*TASK BRIEF*
Filter the material below so that only lines containing "temperature" remain.

*SUPPLIED MATERIAL*
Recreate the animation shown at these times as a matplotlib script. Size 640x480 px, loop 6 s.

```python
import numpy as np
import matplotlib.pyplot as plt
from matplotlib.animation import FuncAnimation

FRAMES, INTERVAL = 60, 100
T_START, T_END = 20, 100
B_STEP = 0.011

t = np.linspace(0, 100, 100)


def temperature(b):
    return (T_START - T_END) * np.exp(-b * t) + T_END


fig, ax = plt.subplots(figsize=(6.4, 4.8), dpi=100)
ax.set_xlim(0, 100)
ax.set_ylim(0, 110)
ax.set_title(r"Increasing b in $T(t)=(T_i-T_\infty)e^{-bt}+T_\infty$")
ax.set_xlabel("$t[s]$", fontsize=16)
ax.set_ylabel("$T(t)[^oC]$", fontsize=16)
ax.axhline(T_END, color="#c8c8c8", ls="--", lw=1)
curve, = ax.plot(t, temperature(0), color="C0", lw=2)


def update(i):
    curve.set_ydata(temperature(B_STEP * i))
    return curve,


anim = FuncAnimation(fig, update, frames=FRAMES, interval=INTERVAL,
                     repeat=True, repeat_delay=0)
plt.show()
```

*ANSWER BOX*
def temperature(b):
curve, = ax.plot(t, temperature(0), color="C0", lw=2)
    curve.set_ydata(temperature(B_STEP * i))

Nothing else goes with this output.